[Exercise prompt] Within the entries that follow, report how many lines contain the word "Overzicht", giving the number by itself.

━━━━━ Dataset records

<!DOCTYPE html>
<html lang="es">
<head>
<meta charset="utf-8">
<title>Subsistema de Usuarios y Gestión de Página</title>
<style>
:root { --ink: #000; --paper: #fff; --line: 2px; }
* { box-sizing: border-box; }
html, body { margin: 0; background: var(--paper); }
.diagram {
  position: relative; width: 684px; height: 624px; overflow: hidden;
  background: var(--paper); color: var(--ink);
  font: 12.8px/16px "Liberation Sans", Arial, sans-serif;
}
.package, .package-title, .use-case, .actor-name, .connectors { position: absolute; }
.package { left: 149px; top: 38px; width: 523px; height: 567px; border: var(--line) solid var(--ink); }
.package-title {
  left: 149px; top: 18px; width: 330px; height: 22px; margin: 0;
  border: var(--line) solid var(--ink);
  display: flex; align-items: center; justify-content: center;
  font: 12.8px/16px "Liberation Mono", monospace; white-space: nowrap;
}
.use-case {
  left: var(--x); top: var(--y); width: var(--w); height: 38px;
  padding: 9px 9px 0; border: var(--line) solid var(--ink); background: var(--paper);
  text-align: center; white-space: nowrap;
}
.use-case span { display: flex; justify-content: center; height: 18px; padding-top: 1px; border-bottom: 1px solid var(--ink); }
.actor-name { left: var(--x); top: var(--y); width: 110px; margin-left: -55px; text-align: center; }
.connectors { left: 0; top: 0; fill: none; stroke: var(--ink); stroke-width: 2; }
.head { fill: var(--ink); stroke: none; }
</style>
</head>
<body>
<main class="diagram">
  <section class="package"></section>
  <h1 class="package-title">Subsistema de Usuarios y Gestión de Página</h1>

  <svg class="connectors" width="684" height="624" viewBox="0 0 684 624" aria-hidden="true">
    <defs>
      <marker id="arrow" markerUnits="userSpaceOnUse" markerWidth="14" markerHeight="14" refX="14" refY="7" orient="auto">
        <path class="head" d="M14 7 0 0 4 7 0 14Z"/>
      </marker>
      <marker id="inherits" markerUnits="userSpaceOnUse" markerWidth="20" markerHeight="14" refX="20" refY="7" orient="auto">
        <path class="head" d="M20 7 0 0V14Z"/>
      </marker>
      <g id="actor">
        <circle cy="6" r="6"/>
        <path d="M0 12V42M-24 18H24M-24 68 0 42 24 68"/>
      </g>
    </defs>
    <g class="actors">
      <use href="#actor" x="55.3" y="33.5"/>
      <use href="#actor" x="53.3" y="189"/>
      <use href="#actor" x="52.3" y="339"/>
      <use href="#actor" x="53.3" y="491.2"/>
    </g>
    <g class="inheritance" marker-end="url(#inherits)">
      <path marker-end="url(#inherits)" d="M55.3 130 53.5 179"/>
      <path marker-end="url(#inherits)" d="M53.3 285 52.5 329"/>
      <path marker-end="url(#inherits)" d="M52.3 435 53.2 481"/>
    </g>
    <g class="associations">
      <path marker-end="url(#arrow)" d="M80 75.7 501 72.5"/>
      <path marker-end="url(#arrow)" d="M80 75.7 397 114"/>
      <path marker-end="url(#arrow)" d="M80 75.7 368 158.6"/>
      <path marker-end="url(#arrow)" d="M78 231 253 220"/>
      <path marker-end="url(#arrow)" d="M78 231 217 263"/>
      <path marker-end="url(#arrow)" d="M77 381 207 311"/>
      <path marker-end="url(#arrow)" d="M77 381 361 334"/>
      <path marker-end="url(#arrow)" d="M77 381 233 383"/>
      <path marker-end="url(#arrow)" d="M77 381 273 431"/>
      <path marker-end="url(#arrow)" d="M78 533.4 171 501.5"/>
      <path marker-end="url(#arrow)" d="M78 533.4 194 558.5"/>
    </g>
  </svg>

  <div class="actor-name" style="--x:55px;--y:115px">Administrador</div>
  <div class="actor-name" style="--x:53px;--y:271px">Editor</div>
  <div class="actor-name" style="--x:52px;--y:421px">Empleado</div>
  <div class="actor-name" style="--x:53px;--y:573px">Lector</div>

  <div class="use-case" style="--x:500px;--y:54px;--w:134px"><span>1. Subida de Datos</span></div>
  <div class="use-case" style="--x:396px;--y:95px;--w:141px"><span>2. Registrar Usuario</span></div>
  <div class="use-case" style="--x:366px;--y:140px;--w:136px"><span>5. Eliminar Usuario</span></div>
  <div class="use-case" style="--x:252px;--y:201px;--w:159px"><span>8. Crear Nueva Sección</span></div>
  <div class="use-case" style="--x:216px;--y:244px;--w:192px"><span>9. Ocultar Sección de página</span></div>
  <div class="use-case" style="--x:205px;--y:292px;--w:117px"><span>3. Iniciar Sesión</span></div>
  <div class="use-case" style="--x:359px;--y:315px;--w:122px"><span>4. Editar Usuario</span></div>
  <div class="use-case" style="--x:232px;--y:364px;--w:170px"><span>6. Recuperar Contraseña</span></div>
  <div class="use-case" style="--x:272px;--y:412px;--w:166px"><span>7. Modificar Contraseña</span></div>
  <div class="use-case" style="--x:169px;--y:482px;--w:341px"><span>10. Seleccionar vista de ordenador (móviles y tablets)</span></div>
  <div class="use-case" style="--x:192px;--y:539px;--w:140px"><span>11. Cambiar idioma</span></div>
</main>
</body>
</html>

━━━━━━━━━━
━━━━━ Dataset records

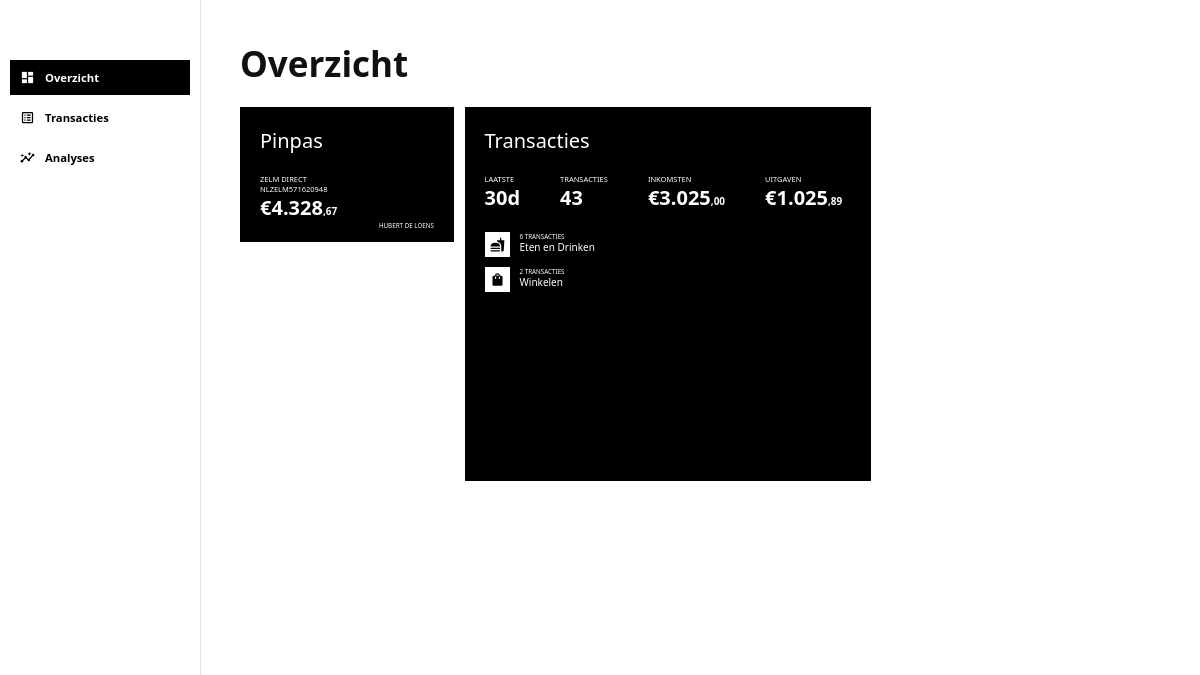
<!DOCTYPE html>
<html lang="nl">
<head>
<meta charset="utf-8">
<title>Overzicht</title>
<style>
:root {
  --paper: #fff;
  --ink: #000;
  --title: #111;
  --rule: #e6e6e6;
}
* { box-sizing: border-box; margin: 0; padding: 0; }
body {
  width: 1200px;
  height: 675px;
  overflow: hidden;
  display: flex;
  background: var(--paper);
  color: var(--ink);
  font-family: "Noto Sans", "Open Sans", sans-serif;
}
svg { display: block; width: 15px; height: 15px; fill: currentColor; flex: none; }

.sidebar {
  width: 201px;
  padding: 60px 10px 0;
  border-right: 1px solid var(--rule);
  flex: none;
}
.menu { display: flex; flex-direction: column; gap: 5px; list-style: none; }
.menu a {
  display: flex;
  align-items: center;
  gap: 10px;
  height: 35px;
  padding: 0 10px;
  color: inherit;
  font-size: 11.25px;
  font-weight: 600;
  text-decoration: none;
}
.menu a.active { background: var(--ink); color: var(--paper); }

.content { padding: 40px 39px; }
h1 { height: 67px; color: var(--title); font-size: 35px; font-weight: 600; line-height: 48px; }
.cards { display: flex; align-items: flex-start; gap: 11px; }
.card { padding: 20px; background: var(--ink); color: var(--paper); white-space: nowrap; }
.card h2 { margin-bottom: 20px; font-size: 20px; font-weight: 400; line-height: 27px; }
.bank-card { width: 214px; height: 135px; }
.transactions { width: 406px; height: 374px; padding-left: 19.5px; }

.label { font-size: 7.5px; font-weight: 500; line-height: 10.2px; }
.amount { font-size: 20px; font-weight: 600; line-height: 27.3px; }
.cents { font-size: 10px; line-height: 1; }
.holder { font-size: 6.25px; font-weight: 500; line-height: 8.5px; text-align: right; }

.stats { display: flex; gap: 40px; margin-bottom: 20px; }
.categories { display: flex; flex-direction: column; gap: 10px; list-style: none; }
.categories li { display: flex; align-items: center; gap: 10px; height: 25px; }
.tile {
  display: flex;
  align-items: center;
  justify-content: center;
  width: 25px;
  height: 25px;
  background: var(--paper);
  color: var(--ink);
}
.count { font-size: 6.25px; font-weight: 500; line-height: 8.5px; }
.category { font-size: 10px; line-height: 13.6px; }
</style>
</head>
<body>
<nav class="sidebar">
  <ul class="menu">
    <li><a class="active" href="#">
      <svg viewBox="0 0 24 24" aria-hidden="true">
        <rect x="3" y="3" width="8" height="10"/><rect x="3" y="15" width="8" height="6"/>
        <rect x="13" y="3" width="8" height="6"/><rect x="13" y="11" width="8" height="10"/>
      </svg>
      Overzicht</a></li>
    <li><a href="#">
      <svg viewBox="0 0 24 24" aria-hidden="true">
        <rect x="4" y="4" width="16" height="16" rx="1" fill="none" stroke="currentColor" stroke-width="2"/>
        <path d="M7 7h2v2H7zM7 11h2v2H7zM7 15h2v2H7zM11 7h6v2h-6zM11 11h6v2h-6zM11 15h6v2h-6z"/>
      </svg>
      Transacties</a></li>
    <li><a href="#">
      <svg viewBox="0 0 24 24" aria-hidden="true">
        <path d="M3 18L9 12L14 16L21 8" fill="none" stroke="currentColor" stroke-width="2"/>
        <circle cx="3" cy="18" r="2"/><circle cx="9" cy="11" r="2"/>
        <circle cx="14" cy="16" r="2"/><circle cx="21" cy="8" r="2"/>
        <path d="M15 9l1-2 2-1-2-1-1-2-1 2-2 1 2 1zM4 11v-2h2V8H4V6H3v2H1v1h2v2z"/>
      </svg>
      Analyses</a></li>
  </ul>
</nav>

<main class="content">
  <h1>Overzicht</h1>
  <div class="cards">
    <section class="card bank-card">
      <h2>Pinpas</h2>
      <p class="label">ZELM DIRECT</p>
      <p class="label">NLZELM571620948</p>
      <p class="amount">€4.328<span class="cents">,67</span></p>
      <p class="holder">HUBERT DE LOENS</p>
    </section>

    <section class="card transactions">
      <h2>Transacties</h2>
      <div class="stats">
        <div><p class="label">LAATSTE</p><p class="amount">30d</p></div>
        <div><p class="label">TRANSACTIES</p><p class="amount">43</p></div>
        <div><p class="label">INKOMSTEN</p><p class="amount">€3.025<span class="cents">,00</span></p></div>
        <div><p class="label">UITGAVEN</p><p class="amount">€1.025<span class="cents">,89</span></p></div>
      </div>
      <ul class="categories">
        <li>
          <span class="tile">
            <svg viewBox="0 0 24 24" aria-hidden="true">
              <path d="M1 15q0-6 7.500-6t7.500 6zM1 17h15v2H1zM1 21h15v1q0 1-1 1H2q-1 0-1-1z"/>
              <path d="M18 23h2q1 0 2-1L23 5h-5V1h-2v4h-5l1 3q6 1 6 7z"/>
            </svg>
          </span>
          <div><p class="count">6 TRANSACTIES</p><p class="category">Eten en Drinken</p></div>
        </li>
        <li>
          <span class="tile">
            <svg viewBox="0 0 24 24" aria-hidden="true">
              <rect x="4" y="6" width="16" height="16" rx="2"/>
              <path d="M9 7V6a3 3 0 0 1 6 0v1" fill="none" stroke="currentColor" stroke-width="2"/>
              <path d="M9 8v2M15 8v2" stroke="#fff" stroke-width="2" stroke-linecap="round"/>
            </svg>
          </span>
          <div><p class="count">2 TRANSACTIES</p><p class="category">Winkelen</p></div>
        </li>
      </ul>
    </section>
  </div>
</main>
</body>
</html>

━━━━━━━━━━
━━━━━ Dataset records

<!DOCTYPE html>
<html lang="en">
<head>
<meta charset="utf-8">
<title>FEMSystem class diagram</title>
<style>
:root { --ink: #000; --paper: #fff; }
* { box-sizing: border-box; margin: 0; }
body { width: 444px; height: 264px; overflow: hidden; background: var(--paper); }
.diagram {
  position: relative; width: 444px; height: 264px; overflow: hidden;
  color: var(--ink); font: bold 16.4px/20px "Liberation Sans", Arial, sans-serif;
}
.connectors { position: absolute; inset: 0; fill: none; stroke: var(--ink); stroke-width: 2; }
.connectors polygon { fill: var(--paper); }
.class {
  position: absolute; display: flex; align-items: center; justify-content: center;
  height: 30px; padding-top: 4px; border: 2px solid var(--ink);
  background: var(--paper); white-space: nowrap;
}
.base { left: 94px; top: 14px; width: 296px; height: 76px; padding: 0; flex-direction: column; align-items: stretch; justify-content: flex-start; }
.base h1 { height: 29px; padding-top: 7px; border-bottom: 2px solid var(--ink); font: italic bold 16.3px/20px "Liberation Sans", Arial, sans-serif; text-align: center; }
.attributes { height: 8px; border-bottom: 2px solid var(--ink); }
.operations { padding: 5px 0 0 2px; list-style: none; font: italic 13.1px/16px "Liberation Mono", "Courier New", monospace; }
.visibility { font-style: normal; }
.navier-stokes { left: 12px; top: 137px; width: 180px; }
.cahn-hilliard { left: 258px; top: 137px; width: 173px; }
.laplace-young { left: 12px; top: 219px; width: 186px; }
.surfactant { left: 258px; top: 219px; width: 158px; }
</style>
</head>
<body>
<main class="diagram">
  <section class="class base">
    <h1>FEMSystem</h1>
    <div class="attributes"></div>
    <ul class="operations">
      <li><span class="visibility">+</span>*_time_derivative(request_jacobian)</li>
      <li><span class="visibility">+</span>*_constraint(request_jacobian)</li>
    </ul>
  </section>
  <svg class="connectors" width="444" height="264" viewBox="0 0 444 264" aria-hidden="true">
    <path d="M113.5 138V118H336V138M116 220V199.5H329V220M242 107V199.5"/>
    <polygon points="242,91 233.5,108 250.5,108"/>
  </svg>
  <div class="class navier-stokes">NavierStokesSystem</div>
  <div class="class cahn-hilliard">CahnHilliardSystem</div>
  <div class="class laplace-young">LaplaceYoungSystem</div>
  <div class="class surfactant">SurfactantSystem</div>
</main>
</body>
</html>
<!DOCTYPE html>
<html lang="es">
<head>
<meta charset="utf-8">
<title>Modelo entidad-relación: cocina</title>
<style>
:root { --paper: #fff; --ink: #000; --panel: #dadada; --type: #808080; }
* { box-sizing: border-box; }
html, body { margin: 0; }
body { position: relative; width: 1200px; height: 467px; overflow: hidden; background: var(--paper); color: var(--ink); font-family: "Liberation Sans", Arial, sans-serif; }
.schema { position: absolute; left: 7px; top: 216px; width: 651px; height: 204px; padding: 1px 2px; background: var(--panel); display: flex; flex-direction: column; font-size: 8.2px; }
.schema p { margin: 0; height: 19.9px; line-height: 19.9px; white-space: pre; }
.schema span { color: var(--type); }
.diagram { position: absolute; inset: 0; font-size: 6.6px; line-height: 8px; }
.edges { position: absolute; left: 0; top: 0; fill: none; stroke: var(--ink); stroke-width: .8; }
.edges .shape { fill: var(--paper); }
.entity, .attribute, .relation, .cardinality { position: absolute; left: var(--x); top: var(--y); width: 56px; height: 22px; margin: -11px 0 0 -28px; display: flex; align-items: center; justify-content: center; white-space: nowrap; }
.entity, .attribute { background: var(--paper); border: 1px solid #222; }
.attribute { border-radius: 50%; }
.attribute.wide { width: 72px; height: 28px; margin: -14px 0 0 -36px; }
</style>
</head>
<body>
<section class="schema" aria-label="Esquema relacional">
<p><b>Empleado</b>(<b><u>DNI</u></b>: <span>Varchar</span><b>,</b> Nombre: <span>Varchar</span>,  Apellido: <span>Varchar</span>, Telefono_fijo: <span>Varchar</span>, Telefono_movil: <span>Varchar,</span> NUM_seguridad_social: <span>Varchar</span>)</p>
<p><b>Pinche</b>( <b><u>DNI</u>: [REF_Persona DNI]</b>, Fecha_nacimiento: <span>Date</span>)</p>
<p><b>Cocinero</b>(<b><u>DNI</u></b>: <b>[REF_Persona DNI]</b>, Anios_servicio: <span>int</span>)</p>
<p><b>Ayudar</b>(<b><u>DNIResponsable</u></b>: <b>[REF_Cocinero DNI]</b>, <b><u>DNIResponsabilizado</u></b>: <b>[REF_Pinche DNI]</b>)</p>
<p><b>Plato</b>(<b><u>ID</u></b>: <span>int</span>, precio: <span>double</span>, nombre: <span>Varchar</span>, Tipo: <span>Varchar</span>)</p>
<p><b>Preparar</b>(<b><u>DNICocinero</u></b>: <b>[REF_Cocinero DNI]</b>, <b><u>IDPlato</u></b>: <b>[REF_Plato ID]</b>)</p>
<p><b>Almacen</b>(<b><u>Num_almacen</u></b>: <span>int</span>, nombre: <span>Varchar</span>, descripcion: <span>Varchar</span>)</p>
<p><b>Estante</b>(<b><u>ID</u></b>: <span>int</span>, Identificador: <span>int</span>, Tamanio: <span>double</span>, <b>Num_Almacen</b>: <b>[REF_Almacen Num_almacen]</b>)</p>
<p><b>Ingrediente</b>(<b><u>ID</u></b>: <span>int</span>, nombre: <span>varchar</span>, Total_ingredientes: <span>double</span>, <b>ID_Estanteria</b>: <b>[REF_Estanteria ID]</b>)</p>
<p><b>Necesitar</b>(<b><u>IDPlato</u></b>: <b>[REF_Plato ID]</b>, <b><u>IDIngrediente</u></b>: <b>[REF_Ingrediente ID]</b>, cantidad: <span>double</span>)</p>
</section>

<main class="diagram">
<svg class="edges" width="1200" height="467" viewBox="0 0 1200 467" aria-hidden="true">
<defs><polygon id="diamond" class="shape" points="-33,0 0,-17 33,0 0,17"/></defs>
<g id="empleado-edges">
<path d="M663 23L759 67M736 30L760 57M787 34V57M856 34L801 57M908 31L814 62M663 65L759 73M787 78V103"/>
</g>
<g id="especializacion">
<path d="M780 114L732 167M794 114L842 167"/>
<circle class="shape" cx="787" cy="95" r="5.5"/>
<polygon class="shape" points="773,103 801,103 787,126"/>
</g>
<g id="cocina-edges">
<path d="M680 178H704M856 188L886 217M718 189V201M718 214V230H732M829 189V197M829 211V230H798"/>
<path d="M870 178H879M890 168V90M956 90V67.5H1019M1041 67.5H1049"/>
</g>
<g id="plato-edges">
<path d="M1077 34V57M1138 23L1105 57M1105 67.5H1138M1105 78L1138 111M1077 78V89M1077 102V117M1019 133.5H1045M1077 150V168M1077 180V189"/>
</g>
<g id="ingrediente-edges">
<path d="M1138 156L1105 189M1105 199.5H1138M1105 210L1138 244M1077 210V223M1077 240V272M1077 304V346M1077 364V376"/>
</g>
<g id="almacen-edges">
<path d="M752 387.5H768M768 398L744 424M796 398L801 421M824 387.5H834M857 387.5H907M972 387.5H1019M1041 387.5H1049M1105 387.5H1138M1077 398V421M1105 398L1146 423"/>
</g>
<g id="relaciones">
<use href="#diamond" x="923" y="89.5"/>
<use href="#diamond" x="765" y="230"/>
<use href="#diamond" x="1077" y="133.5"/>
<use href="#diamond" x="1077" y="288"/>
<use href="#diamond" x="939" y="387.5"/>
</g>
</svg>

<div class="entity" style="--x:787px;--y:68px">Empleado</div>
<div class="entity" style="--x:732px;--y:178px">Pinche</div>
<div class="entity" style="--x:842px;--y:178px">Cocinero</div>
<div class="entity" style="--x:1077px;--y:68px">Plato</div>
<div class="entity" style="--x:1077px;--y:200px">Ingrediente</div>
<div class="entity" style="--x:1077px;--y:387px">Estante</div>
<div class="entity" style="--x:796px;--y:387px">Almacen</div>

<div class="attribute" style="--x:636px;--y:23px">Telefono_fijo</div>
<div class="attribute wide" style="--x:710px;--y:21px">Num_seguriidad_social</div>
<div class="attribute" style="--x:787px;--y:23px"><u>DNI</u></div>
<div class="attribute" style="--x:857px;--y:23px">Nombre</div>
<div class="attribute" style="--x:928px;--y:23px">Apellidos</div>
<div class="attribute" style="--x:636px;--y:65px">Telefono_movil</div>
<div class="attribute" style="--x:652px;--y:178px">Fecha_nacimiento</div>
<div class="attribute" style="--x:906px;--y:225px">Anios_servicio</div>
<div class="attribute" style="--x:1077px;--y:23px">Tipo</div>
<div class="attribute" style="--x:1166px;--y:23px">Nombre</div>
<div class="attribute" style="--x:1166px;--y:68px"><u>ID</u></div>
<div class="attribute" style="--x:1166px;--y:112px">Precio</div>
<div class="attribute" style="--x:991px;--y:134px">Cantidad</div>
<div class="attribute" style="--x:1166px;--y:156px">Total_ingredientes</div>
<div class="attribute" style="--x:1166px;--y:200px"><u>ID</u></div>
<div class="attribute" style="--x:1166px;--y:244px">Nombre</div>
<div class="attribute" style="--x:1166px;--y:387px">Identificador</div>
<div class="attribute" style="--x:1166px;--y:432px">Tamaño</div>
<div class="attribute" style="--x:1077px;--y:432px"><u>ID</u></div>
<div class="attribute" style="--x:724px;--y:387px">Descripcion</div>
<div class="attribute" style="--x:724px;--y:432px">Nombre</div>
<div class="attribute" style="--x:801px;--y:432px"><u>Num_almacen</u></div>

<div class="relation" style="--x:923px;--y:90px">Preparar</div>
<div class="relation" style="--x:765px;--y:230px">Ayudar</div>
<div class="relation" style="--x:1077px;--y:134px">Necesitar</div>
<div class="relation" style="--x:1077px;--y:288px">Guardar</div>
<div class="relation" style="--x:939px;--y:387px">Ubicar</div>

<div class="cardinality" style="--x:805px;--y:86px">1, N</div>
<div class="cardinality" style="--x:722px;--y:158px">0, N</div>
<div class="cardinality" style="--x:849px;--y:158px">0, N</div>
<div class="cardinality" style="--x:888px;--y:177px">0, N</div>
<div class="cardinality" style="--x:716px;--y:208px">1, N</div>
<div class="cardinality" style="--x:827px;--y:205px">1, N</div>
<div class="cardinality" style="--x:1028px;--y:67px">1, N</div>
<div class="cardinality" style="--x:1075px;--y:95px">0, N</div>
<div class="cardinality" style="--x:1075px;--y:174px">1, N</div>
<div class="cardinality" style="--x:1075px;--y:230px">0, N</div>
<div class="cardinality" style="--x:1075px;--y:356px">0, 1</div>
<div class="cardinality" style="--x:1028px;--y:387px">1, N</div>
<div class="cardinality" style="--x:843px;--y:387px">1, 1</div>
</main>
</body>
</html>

━━━━━━━━━━

[Output of the exercise] 3